▶ **DATASET RECORDS**
....

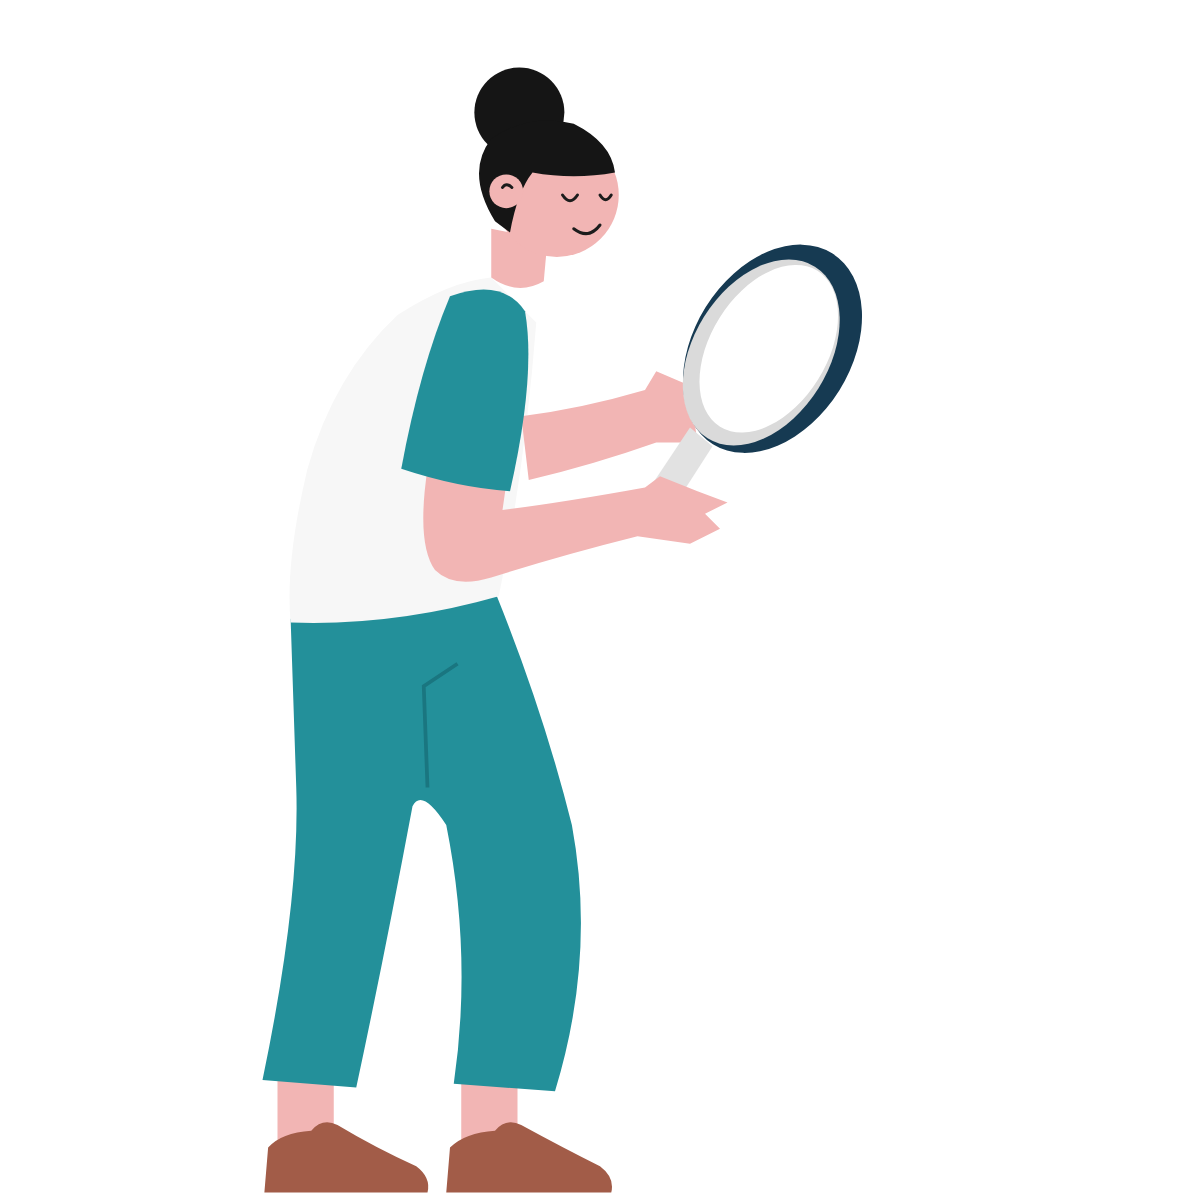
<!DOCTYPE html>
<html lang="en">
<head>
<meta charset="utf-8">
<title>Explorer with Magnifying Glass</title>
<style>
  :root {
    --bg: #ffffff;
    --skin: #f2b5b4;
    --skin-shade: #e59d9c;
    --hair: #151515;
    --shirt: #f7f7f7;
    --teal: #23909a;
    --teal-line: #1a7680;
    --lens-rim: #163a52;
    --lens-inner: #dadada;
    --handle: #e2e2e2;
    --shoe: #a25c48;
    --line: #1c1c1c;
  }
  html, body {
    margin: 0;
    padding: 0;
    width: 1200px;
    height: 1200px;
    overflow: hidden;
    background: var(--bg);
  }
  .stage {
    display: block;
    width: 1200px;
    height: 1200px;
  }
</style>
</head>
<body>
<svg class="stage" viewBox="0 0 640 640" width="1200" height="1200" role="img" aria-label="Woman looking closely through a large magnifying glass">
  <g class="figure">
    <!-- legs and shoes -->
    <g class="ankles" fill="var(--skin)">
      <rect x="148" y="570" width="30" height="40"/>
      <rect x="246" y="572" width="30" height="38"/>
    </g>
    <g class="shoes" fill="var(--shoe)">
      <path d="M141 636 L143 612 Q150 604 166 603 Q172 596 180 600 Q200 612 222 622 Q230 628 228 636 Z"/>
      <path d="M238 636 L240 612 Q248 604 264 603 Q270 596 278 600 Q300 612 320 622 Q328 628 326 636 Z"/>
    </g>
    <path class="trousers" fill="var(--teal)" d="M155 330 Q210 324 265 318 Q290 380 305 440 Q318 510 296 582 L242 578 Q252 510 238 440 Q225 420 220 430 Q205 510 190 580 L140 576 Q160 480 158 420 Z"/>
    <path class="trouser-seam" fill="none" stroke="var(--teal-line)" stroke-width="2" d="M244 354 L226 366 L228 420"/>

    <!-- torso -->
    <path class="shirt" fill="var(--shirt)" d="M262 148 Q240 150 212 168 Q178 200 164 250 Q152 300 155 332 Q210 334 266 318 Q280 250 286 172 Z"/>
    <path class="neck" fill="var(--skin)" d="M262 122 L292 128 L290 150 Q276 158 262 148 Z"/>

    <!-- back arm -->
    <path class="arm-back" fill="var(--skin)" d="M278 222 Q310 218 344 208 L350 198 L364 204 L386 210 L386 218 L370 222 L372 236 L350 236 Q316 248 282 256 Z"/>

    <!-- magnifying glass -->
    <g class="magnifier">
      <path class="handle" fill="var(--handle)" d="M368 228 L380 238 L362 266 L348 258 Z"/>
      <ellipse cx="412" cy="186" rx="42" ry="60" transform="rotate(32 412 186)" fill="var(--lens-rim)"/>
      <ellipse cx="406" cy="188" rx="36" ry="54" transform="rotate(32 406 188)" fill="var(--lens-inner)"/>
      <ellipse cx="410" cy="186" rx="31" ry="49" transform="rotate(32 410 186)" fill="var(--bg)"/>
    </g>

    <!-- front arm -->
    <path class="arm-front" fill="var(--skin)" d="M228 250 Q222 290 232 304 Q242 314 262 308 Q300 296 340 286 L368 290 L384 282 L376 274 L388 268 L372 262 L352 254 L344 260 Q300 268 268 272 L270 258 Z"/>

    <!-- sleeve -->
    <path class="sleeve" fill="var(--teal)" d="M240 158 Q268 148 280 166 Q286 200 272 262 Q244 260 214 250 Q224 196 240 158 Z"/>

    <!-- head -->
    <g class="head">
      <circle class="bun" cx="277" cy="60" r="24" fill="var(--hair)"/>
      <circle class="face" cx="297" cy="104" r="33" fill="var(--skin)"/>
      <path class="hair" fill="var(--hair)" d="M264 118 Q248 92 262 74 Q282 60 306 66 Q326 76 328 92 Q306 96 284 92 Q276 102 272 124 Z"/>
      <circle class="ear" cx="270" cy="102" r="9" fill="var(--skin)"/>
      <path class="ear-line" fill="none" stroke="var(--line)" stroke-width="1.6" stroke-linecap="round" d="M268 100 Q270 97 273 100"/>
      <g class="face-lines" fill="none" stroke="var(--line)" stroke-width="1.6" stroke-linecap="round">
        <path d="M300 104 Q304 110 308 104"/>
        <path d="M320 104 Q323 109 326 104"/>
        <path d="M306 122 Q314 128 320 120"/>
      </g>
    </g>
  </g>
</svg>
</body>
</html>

....

▶ **WHAT TO PRODUCE**
Retype only the lines that run from the first line of the entries above to the line containing "--teal: #23909a;", both included. Do not carry over any pictures.

▶ **YOUR RESPONSE**
<!DOCTYPE html>
<html lang="en">
<head>
<meta charset="utf-8">
<title>Explorer with Magnifying Glass</title>
<style>
  :root {
    --bg: #ffffff;
    --skin: #f2b5b4;
    --skin-shade: #e59d9c;
    --hair: #151515;
    --shirt: #f7f7f7;
    --teal: #23909a;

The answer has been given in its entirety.